I was privileged to share an office building in Pennant Hills with REA. I came to know them quite well. They run the Fl in Schools Technology Challenge, the largest student program of its type in the world. It involves something in the order of nine million students in 31 nations and 17,000 high schools. They hold national finals. They had an event here in Parliament House, in the Great Hall, some years ago. This year the national final, the Grand Prix as it is called, was held in Adelaide. I am sure they were glad to get it back. That was on 7 March. My colleague Senator Bernardi was lucky enough to attend that occasion.

To enter the competition, students form a team like a Formula 1 team. They have a manager, a design engineer, and marketing and procurement activities. They come together as a small group, supported and encouraged by their teachers, to learn for themselves and develop a model Formula 1 car. To do this they apply industry standard techniques and technology, using computer aided design, manufacturing and engineering software, and virtual and real wind tunnels—the sorts of skills normally not taught until second and third years of university. While they are doing this they learn all sorts of skills: aerodynamics, computational fluid dynamics, and drag and finite element analysis.
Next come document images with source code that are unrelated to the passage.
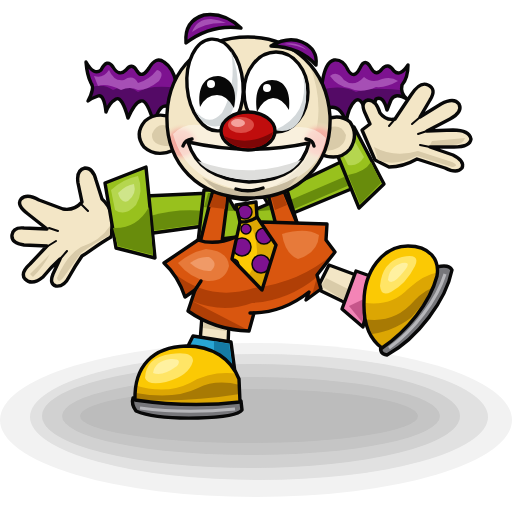
<!DOCTYPE html>
<html lang="en">
<head>
<meta charset="utf-8">
<title>Dancing clown</title>
<style>
:root{--ink:#080808;--skin:#f3e6c6;--skin-shade:#d9cba9;--purple:#7d1290;--purple-dark:#540a66;--purple-light:#a64fb5;--green:#98c11d;--green-dark:#688c0c;--green-light:#b5d64f;--orange:#d9560f;--orange-dark:#b03f06;--orange-light:#e77a3a;--yellow:#fbc904;--yellow-mid:#dca603;--yellow-dark:#a87a04;--yellow-light:#ffe566;--red:#c00d0d;--sole:#77777b}
html,body{margin:0;background:#fff;overflow:hidden}
svg{display:block;width:512px;height:512px}
.outline{stroke:var(--ink);stroke-width:3.4;stroke-linejoin:round;stroke-linecap:round}
.line{fill:none}
.skin{fill:var(--skin)}.skin-shade{fill:var(--skin-shade)}
.purple{fill:var(--purple)}.purple-dark{fill:var(--purple-dark)}.purple-light{fill:var(--purple-light)}
.green{fill:var(--green)}.green-dark{fill:var(--green-dark)}.green-light{fill:var(--green-light)}
.orange{fill:var(--orange)}.orange-dark{fill:var(--orange-dark)}.orange-light{fill:var(--orange-light)}
.yellow{fill:var(--yellow)}.yellow-mid{fill:var(--yellow-mid)}.yellow-dark{fill:var(--yellow-dark)}.yellow-light{fill:var(--yellow-light)}
.white{fill:#fff}.ink{fill:var(--ink)}.sole{fill:var(--sole)}
</style>
</head>
<body>
<svg viewBox="0 0 512 512" role="img" aria-label="A smiling cartoon clown dancing on one foot">
<defs>
<path id="head-shape" d="M248 37C294 37 327 70 330 116C332 164 299 198 249 198C199 198 165 164 167 114C169 69 202 37 248 37Z"/>
<clipPath id="head-clip"><use href="#head-shape"/></clipPath>
<path id="pants-shape" d="M164 263L198 240Q215 246 236 237L262 222L327 224L326 240L335 252L317 275L321 289L306 300L309 292Q284 312 254 313L249 331Q215 330 188 311L195 290L185 297Q178 276 164 263Z"/>
<clipPath id="pants-clip"><use href="#pants-shape"/></clipPath>
<path id="tie-shape" d="M236 205L256 202L257 217L276 245L262 290L232 259L240 222Z"/>
<clipPath id="tie-clip"><use href="#tie-shape"/></clipPath>
<path id="left-hair-shape" d="M86 62Q94 76 101 70Q107 58 113 67Q119 77 126 70Q132 62 137 71Q142 79 149 68Q156 56 164 62Q173 68 176 82L170 108Q160 100 154 124Q147 99 141 101Q135 102 128 118Q122 96 116 99Q109 103 106 112Q104 94 98 96Q92 98 88 101Q95 88 91 83Q87 75 86 62Z"/>
<clipPath id="left-hair-clip"><use href="#left-hair-shape"/></clipPath>
<path id="right-hair-shape" d="M322 84Q325 62 334 60Q343 59 348 70Q354 80 360 68Q365 57 371 68Q376 77 382 69Q388 62 394 71Q400 77 408 65Q408 78 402 85Q400 93 407 99Q395 92 391 100L387 110Q383 95 376 99L368 119Q362 95 355 101Q349 106 346 122Q340 104 328 108Z"/>
<clipPath id="right-hair-clip"><use href="#right-hair-shape"/></clipPath>
<path id="front-shoe-shape" d="M135 400C134 366 153 347 186 346C213 346 231 359 239 379L240 402Q190 408 135 400Z"/>
<clipPath id="front-shoe-clip"><use href="#front-shoe-shape"/></clipPath>
<path id="raised-shoe-shape" d="M364 302C364 271 383 246 408 246C429 246 440 259 437 276C430 303 407 331 382 348Q363 334 364 302Z"/>
<clipPath id="raised-shoe-clip"><use href="#raised-shoe-shape"/></clipPath>
<radialGradient id="blush"><stop offset="0" stop-color="#f39a94"/><stop offset=".6" stop-color="#f4b3a6"/><stop offset="1" stop-color="#f3e6c6" stop-opacity="0"/></radialGradient>
</defs>

<g id="floor-shadow">
<ellipse cx="256" cy="420" rx="256" ry="77" fill="#f2f2f2"/>
<ellipse cx="259" cy="417" rx="229" ry="63" fill="#e1e1e1"/>
<ellipse cx="251" cy="416" rx="209" ry="52" fill="#d1d1d1"/>
<ellipse cx="251" cy="416" rx="189" ry="39" fill="#c5c5c5"/>
<ellipse cx="249" cy="416" rx="169" ry="27" fill="#bcbcbc"/>
</g>

<g id="hair">
<use href="#left-hair-shape" class="purple"/>
<g clip-path="url(#left-hair-clip)">
<path class="purple-dark" d="M86 89Q102 82 113 90Q126 83 138 92Q151 84 178 88V126H84Z"/>
<path class="purple-light" d="M94 76Q103 79 109 70Q114 82 124 80Q133 74 138 83Q149 80 157 70Q165 72 159 81Q148 90 138 90Q130 86 121 90Q107 83 98 86Z"/>
</g>
<use href="#left-hair-shape" class="outline line"/>
<use href="#right-hair-shape" class="purple"/>
<g clip-path="url(#right-hair-clip)">
<path class="purple-dark" d="M320 90Q342 84 356 92Q370 86 408 91V126H320Z"/>
<path class="purple-light" d="M330 76Q337 70 344 80Q354 88 364 77Q372 84 382 79Q391 76 398 81Q386 88 376 87Q361 94 349 88Q337 86 330 76Z"/>
</g>
<use href="#right-hair-shape" class="outline line"/>
</g>

<g id="raised-leg">
<path class="skin outline" d="M329 265L356 275L346 303L317 289Z"/>
<path class="skin-shade" d="M321 286L326 278L350 290L345 301Z"/>
<path class="outline" fill="#f384b6" d="M356 271L373 277L363 327L342 309Z"/>
<path d="M349 306L368 297L362 322Z" fill="#c6558a"/>
<path class="sole outline" d="M437 267Q449 264 452 270C446 300 418 338 387 355Q379 354 381 346C408 328 430 303 437 267Z"/>
<path d="M445 274C437 300 414 330 389 348" fill="none" stroke="#b6b6ba" stroke-width="3"/>
<use href="#raised-shoe-shape" class="yellow"/>
<g clip-path="url(#raised-shoe-clip)">
<path class="yellow-mid" d="M360 302Q390 308 408 289Q426 273 441 272L420 330L382 352Z"/>
<path class="yellow-dark" d="M364 319Q394 324 414 301Q425 289 438 286L382 352Z"/>
<path class="yellow-mid" d="M372 334Q396 331 417 313L382 352Z"/>
<path class="yellow-light" d="M380 286Q382 262 402 257Q421 253 415 266Q406 284 391 292Q381 297 380 286Z"/>
<path fill="#fff1a0" d="M388 280Q389 267 402 263Q412 261 405 270Q392 287 388 280Z"/>
</g>
<use href="#raised-shoe-shape" class="outline line"/>
</g>

<g id="standing-leg">
<path class="skin outline" d="M202 316L229 320L228 346L200 342Z"/>
<path class="skin-shade" d="M204 319L227 322L226 331L203 328Z"/>
<path class="outline" fill="#28a5d4" d="M193 336L231 342L236 380L186 350Z"/>
<path d="M214 341L229 344L233 372L214 356Z" fill="#157ba5"/>
<path class="sole outline" d="M133 398Q185 407 241 401L242 410Q237 417 198 418Q155 419 136 411Q131 404 133 398Z"/>
<path d="M140 408Q185 414 235 409" fill="none" stroke="#b6b6ba" stroke-width="3"/>
<use href="#front-shoe-shape" class="yellow"/>
<g clip-path="url(#front-shoe-clip)">
<path class="yellow-mid" d="M134 385Q166 395 190 383Q212 370 239 374V408H134Z"/>
<path class="yellow-dark" d="M136 393Q174 400 198 388Q216 379 240 385V408H136Z"/>
<path class="yellow-mid" d="M145 400Q190 402 240 394V408H145Z"/>
<path class="yellow-light" d="M145 378Q146 357 171 354Q193 351 193 361Q189 376 166 382Q148 386 145 378Z"/>
<path fill="#fff1a0" d="M153 373Q155 361 170 359Q183 358 177 366Q162 377 153 373Z"/>
</g>
<use href="#front-shoe-shape" class="outline line"/>
</g>

<g id="left-arm">
<path class="skin outline" d="M111 237C97 245 89 252 82 256Q75 266 69 277Q64 287 56 286Q49 284 53 274L60 259Q51 267 43 277Q32 286 25 279Q20 273 30 264L47 246L24 245Q11 243 12 235Q13 227 24 228L47 229L28 214Q16 205 21 199Q27 193 39 200L63 209Q74 211 82 202L78 183Q76 170 85 168Q93 168 96 180L102 199Q109 205 113 217Z"/>
<path class="skin-shade" d="M81 247Q100 241 110 226V235Q96 242 81 253L63 278Q58 284 57 278Q67 255 81 247ZM30 274L50 254Q43 267 33 277Z"/>
<path class="line" d="M81 204L88 211M49 228L58 231M48 246L56 241M61 258L67 251" stroke="#080808" stroke-width="2" stroke-linecap="round"/>
<path class="green outline" d="M145 196L212 193L204 226L146 234Z"/>
<path class="green-dark" d="M150 216Q177 208 205 211L202 224L150 231Z"/>
<path class="green outline" d="M105 183L146 167L155 258L116 248Z"/>
<path class="green-dark" d="M113 228Q137 229 149 207L153 255L118 246Z"/>
<path class="green-light" d="M111 190Q123 179 138 176Q144 191 136 205Q125 217 115 210Z"/>
<path d="M118 193Q126 185 134 184Q137 194 128 201Q121 204 118 193Z" fill="#cfe58a"/>
</g>

<g id="right-arm">
<path class="skin outline" d="M362 130L370 124L365 113Q360 102 368 100Q376 100 380 113Q386 121 395 119L411 95Q420 81 428 85Q437 89 430 100L420 117L441 104Q454 97 459 104Q463 112 450 119L427 131L453 130Q469 130 471 139Q470 147 454 147L430 147L453 155Q465 161 462 168Q457 174 445 168L417 159Q403 167 389 167L375 160Z"/>
<path class="skin-shade" d="M374 147Q394 158 418 151L452 162Q460 166 452 167L417 156Q394 167 378 160ZM432 141L465 138Q463 145 452 145L430 145Z"/>
<path class="line" d="M395 119L389 126M419 118L412 124M427 131L418 134M430 147L420 145" stroke="#080808" stroke-width="2" stroke-linecap="round"/>
<path class="green outline" d="M282 190L345 160L356 187L291 214Z"/>
<path class="green-dark" d="M288 201L344 177L352 184L292 210Z"/>
<path class="green outline" d="M330 137L354 127L384 184L359 208Z"/>
<path class="green-dark" d="M348 175Q365 172 371 162L381 183L360 204Z"/>
<path class="green-light" d="M337 143L351 135L364 157Q358 167 348 165Z"/>
</g>

<g id="torso">
<path class="green outline" d="M204 190L287 190L299 229L198 242Z"/>
<path class="green-dark" d="M208 193H286L291 207Q246 216 204 207Z"/>
<path class="orange outline" d="M213 190L228 195L222 242L200 243Z"/>
<path class="orange outline" d="M268 194L283 189L299 228L277 229Z"/>
<path class="orange-dark" d="M214 194L226 197L225 209L209 207ZM271 196L282 192L287 205L275 210Z"/>
<path class="white outline" d="M228 197L246 200L262 194L268 204L252 211L235 209Z"/>
</g>

<g id="trousers">
<use href="#pants-shape" class="orange"/>
<g clip-path="url(#pants-clip)">
<path class="orange-dark" d="M175 274Q211 302 254 288Q302 282 335 252L320 306L250 332L180 318Z"/>
<path class="orange" d="M192 301Q223 314 252 303Q288 301 317 277L310 302L250 331Z"/>
<path class="orange-light" d="M178 263Q191 252 206 249Q228 251 229 266Q225 282 207 281Q190 278 178 263Z"/>
<path d="M190 263Q199 256 209 257Q219 263 211 271Q200 272 190 263Z" fill="#f09a67"/>
<path class="orange-light" d="M282 234Q306 227 319 235Q318 253 298 259Q285 254 282 234Z"/>
</g>
<use href="#pants-shape" class="outline line"/>
<path class="outline line" d="M250 313L254 313M195 290L201 281"/>
</g>

<g id="necktie">
<use href="#tie-shape" class="yellow"/>
<g clip-path="url(#tie-clip)">
<path class="yellow-mid" d="M252 200L280 245L262 292L248 276Q266 253 248 220Z"/>
<g class="purple" stroke="#080808" stroke-width="1.5">
<circle cx="242" cy="247" r="9"/><circle cx="264" cy="236" r="8"/><circle cx="261" cy="264" r="9"/><circle cx="245" cy="212" r="7"/><circle cx="233" cy="265" r="6"/><circle cx="246" cy="229" r="5"/>
</g>
</g>
<use href="#tie-shape" class="outline line"/>
<path class="outline line" d="M240 222Q250 222 257 217"/>
</g>

<g id="head">
<path class="skin outline" d="M173 118Q157 111 145 121Q134 134 144 147Q156 158 174 150Z"/>
<path class="skin-shade" d="M172 128Q158 120 152 134Q151 147 172 146Z"/>
<path class="skin outline" d="M325 120Q339 113 350 122Q359 135 350 149Q339 162 320 154Z"/>
<path class="skin-shade" d="M328 128Q341 123 346 135Q345 150 324 151Z"/>
<use href="#head-shape" class="skin"/>
<g clip-path="url(#head-clip)">
<path class="skin-shade" d="M309 63Q325 104 314 138Q307 180 240 199H340V63Z" opacity=".75"/>
<circle cx="181" cy="143" r="20" fill="url(#blush)"/>
<circle cx="319" cy="142" r="20" fill="url(#blush)"/>
<path fill="#fffaf0" d="M173 134Q187 120 207 127L290 128Q312 124 326 138Q317 184 249 191Q186 183 173 134Z" opacity=".55"/>
<path fill="#c9bca0" d="M202 177Q249 205 298 176Q281 200 249 200Q219 198 202 177Z"/>
</g>
<use href="#head-shape" class="outline line"/>
</g>

<g id="smile">
<path class="white outline" d="M188 142Q249 156 309 143Q300 180 249 182Q199 179 188 142Z"/>
<path d="M198 161Q249 180 301 160Q289 179 249 180Q211 177 198 161Z" fill="#dededc"/>
<path class="outline line" d="M183 146Q185 140 192 139M306 139Q313 140 314 146M236 189Q249 193 263 188"/>
</g>

<g id="eyes">
<ellipse class="white outline" cx="276" cy="92" rx="32" ry="40"/>
<path d="M303 75Q310 115 275 130Q300 136 306 102Q307 86 303 75Z" fill="#d3d8da"/>
<ellipse class="white outline" cx="215" cy="85" rx="28" ry="46" transform="rotate(-5 215 85)"/>
<path d="M231 51Q247 92 225 124Q206 133 195 110Q208 128 222 113Q237 86 231 51Z" fill="#d3d8da"/>
<path class="ink" d="M200 107C197 87 205 76 218 76C231 77 238 90 234 108Q227 95 217 95Q206 95 200 107Z"/>
<path class="ink" d="M257 112C254 91 260 80 272 80C285 80 291 92 289 110Q282 98 273 98Q263 99 257 112Z"/>
<ellipse class="white" cx="211" cy="84" rx="4" ry="4"/>
<ellipse class="white" cx="267" cy="88" rx="4" ry="4"/>
</g>

<g id="eyebrows">
<path class="purple outline" d="M186 43Q184 21 204 15Q224 12 241 28Q211 24 186 43Z"/>
<path class="purple-light" d="M192 32Q197 19 211 19Q220 20 226 23Q205 22 192 32Z"/>
<path class="purple outline" d="M271 46Q288 36 302 42Q318 49 316 65Q300 47 271 46Z"/>
<path class="purple-light" d="M284 44Q297 41 307 50Q298 45 284 44Z"/>
</g>

<g id="nose">
<ellipse class="outline" cx="248" cy="131" rx="27" ry="19" fill="#c00d0d"/>
<path d="M224 136Q248 147 273 132Q269 148 248 148Q229 147 224 136Z" fill="#7e0606"/>
<ellipse cx="241" cy="125" rx="13" ry="8" fill="#dc4b45"/>
<ellipse cx="238" cy="123" rx="7" ry="4" fill="#f4a29c"/>
</g>
</svg>
</body>
</html>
They learn it in an enjoyable environment, spurred on by the challenge of competition, and develop an interest in engineering, technology and manufacturing for years to come. The cars are machined from balsa blocks, but other materials can be used. They are powered by a CO2 gas canister. The sorts of rules, detailed and technical, that apply in Formula 1 apply here as well. The cars reach speeds of over 80 kilometres per hour.

The finals, held in Adelaide on 7 March, saw 26 teams from schools all over Australia compete. They were lucky enough to tour the Australian Submarine Corporation precinct at Osborne and visited the corporate box of Cummins Australia at the Clipsal 500. I think they get better experiences for technologically inclined young people. But the main event was of course the competition. The winning team was the home team from Brighton Secondary School in Adelaide, the first time a team from South Australia has won. The team, called Cold Fusion, scored most points across the 11 categories upon which the teams were judged, beating 25 other teams from across Australia to qualify for the world finals, which will be held later this year.

The winner for the development class was the Engadine High School team, named Rapid Racing. They picked up four awards, including best innovation, best team marketing and the Cisco Webex Outstanding Industry Collaboration award.

The chief judge was Dr Warren Smith of the Australian Defence Force Academy. Other judges came from engineering companies and institutions. Many organisations were involved. Apart from the outstanding work of all the teams that competed, this program is one that is of enormous value. Re-Engineering Australia Foundation is undertaking an outstanding job for Australia. I congratulate the teams and I congratulate Dr Michael Myers, the founder and CEO of the foundation, for REA's continuing success. (Time expired)